It’s very likely that the next-gen iPhone will get a USB Type-C port for charging. The reason for this will be the law passed in the European Union, which stipulates that smartphones, tablets and other electronics sold in the EU must only be equipped with USB Type-C connectors. Given the size of the market in the region, Apple will have to make concessions and ditch the proprietary Lightning.
The law was passed by the European Parliament on Tuesday and calls for the switch to uniform charging by the end of 2024.
According to CCS Insight senior analyst Ben Wood, Apple will “inevitably” capitulate with the iPhone 15 and switch to USB Type-C iPad Pro, the conversion process has actually already begun. Since the iPhone 14 didn’t bring any notable changes in terms of design, the iPhone 15 is likely to have more significant updates – this is the perfect time to introduce a new port.
Back in May, Bloomberg reported iPhone tests with USB Type-C, but sources warned new items wouldn’t appear until 2023. IDC believes that if Apple switches to USB Type-C for Europe in 2023, the American tech giant will move to a new way of charging and iPhones in other regions — unless the company decides it’s not wasting too much money on proprietary chargers and accessories earned will simply give them up. However, experts assume that Apple will actually be preparing for the switch over the next two years.

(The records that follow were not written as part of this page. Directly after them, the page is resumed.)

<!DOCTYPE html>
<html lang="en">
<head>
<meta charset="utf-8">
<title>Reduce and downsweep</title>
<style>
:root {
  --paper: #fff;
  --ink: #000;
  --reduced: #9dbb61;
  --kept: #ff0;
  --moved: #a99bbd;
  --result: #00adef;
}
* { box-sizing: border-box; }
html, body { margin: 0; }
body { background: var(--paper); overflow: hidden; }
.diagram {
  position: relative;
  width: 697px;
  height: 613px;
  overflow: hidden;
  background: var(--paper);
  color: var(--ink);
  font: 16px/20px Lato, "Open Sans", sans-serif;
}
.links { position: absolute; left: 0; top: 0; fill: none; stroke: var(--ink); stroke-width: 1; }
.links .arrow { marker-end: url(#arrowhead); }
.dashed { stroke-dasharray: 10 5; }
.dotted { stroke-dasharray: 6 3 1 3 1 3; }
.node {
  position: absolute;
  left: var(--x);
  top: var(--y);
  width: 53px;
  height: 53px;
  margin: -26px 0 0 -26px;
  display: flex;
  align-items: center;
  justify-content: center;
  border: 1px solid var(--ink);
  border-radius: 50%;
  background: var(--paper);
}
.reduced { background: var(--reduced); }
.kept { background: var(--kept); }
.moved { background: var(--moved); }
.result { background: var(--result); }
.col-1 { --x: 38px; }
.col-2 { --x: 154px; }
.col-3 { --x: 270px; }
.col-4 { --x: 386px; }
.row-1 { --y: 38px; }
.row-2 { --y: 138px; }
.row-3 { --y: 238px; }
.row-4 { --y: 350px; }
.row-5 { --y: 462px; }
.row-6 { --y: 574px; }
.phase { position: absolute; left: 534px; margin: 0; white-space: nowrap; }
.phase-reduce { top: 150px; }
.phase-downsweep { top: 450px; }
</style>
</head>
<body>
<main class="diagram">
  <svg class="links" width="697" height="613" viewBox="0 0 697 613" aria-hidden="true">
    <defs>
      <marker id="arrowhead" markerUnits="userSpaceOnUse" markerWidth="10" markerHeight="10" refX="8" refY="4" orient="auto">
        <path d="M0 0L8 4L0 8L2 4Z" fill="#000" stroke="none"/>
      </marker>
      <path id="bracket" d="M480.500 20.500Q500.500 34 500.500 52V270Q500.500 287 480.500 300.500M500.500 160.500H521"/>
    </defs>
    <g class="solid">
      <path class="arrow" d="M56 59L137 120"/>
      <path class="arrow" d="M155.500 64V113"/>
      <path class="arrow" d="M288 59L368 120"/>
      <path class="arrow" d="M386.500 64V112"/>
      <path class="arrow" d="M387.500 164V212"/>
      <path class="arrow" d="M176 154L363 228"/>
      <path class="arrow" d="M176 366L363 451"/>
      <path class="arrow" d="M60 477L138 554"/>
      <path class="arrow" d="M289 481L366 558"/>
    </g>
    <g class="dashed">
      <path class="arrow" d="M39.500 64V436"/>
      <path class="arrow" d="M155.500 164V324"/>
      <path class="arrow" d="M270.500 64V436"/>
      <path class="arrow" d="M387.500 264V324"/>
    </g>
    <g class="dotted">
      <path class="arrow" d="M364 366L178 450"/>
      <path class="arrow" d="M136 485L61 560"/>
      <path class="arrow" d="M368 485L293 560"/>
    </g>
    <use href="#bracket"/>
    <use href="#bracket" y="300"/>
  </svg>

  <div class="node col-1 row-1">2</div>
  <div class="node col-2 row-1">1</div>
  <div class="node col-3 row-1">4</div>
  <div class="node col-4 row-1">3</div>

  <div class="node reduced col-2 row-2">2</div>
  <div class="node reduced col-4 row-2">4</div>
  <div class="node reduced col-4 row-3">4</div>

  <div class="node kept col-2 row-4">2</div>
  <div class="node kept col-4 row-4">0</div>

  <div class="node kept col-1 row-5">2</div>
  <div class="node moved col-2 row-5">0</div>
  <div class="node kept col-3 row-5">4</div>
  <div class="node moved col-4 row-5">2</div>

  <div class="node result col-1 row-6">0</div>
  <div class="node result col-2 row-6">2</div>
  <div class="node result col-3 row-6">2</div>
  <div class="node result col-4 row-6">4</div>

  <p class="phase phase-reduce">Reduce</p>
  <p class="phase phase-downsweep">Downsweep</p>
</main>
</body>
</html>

European law has been developing for about 10 years. European lawmakers argue that using different standards for charging is contributing to an increase in waste, and innovation will allow customers not to buy a new charger with every new smartphone.
According to Wood, this is a “victory of common sense”. Although Apple fans have a large number of devices that charge via the Lightning connector, given the ubiquity of USB Type-C, Apple’s use of this standard makes a lot of sense.